The Bar Association of Sri Lanka (BASL) has accused the authorities of misleading the public on the fuel supply.
BASL noted that the Minister of Power and Energy held a press conference on 26th June 2022 and the information revealed at this press conference made it clear that the public have been kept in the dark while the authorities gave them false hopes on the arrival of a ship with fuel.
The BASL called on the Government to present to the public a road map on its plans to extricate the country from the fuel crisis.
Issuing a statement, the BASL says the Government must also ensure that public transportation and essential services are not hindered.
The BASL said it is gravely concerned as to the manner in which the present economic crisis and the resultant shortages, especially of fuel are being handled by the Government of Sri Lanka (GoSL) adversely affecting the lives of the people, the administration of the country and running of businesses and ultimately the stability of the community.
It has also led to a deterioration of Law and Order in the country, the BASL said.
The sequence of announcements with regard to the supply of fuel by the authorities is set out below:
17th of June 2022 – It was announced that Letters of Credit had been opened for US$ 42.6 million for a shipment of 300,000 barrels of Octane 92 Petrol;

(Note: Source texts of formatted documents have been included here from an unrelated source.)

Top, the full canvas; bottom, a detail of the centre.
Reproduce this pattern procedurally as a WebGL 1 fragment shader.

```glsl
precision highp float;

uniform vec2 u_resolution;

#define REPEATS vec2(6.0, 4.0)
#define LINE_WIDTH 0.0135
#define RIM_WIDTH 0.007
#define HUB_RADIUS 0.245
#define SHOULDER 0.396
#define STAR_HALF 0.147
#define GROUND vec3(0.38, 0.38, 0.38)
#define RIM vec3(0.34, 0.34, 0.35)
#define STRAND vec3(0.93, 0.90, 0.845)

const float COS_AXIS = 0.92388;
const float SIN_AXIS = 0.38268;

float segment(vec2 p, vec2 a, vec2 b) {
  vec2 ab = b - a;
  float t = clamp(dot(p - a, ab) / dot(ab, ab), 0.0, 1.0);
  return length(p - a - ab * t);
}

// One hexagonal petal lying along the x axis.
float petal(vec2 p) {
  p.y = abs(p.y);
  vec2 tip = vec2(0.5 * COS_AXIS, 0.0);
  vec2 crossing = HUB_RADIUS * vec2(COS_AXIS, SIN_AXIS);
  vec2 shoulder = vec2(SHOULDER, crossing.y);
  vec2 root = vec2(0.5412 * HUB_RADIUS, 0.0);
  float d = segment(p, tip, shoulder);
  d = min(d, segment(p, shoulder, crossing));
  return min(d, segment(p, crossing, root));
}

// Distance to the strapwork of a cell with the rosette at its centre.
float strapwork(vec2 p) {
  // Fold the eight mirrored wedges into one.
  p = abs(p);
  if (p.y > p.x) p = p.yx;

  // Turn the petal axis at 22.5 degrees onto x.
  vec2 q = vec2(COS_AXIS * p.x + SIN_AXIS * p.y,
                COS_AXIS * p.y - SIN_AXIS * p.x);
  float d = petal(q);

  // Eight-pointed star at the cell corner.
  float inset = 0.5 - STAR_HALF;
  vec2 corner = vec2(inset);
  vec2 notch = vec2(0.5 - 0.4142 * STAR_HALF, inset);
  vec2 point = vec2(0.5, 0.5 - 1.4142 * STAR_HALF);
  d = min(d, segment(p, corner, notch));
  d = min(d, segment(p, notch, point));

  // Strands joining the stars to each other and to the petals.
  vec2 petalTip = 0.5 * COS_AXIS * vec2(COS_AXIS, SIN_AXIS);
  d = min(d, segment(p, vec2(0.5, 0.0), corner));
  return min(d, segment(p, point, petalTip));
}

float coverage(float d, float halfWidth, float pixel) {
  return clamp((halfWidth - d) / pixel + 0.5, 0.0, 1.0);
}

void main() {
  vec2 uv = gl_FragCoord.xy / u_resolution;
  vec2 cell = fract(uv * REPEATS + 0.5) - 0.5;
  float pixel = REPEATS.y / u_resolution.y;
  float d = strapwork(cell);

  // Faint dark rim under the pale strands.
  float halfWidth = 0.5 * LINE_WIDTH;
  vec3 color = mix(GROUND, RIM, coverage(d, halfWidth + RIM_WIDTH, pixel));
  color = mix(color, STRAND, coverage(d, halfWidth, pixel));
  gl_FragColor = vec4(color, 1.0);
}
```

19th of June 2022 – It was announced that Letters of Credit for US$ 90 million were opened for shipments of petrol and diesel to be delivered respectively on 23rd and 24th June;
23rd of June 2022 – It was announced that delivery of the fuel cargo of 40,000 MT of Petrol had been delayed by one day;
24th of June 2022 – It was announced that the Ceylon Petroleum Corporation (CPC) had been informed by the supplier that the petrol cargo confirmed to arrive the previous day was further delayed and a new date of arrival will be confirmed later that day;
25th of June 2022 – The Minister of Power and Energy announced that the suppliers had communicated the inability to fulfil the deliveries on time for ‘banking and logistic’ reasons. He requested that the public not line up for fuel next week (just a few days after making a similar request, during which fuel was delivered to petrol stations) and stated that the CPC is not able to confirm the arrival dates of shipments. He further announced that the refinery operations will be closed until the next shipment of crude oil arrive.
“Subsequently, the Minister of Power and Energy held a Press Conference on 26th June 2022 and the information revealed at this Press Conference make it abundantly clear that the public have been kept in the dark while the authorities gave them false hopes; that the date of the next shipment of fuel to the country is unknown; and that no explanation has been given as to why the reserves which were available were not managed in a better manner given the fact that the arrival of the next shipment of fuel was uncertain,” BASL said.
BASL said that the sequence of announcements by the authorities demonstrate the confusion that exists in respect of the fuel supply in Sri Lanka and the mistrust the public have with regard to official statements.
The BASL said it is alarmed at the failure of the Government to provide timely, accurate and reliable information to the people of the situation in respect of the fuel supply which affects every aspect of their daily lives already complicated by the economic crisis.
Day in and day out thousands of people are compelled to queue up at fuel stations across the country for petrol, diesel, and kerosene oil. They have had to stay in queues for more than 24 hours for fuel resulting in a massive waste of time and productivity.
The fuel queues have resulted in unrest and violence and led to mistrust among different sections of the community. There have been chaotic scenes at fuel stations and clashes between the people and the law enforcement authorities. The number of people who have died whilst staying in queues continues to rise.
There are reports of a thriving black market in the sale of fuel at excessive prices with very little effort by law enforcement authorities to crack down such activity. Long lines of empty gas cylinders can be seen on roadsides in anticipation of a shipment of gas which is said to arrive in the first week of July.
Fuel shortages are threatening every aspect of the economy including food production and distribution; adversely impacting Sri Lanka’s exports which are vital at this time; and even having a negative impact on the administration of justice.
Furthermore, the Government has failed to put in place a proper mechanism to ensure the fair and equitable distribution of fuel to the people.
The BASL calls upon the Government to immediately provide timely and adequate information to the public as to its plans in respect of ensuring the continuous supply of fuel in the short term; to present to the public a road map on its plans to extricate the country from the fuel crisis; and to immediately devise after proper consultation with relevant stake holders an effective plan to ensure the fair and equitable distribution of fuel to the people taking into account the need to ensure that public transportation and essential services are not hindered.
The BASL calls upon the President, the Government as well as all other political parties and actors to understand the sheer gravity of the present situation and the grave consequences which may threaten the social and economic stability in Sri Lanka. The BASL calls upon them to immediately take every step necessary to restore national and international confidence in the Government of Sri Lanka.
At this stage, for the greater good of the country the BASL says it is necessary that the President and all other relevant political actors bear responsibility for the hardships being caused to the people. (Colombo Gazette)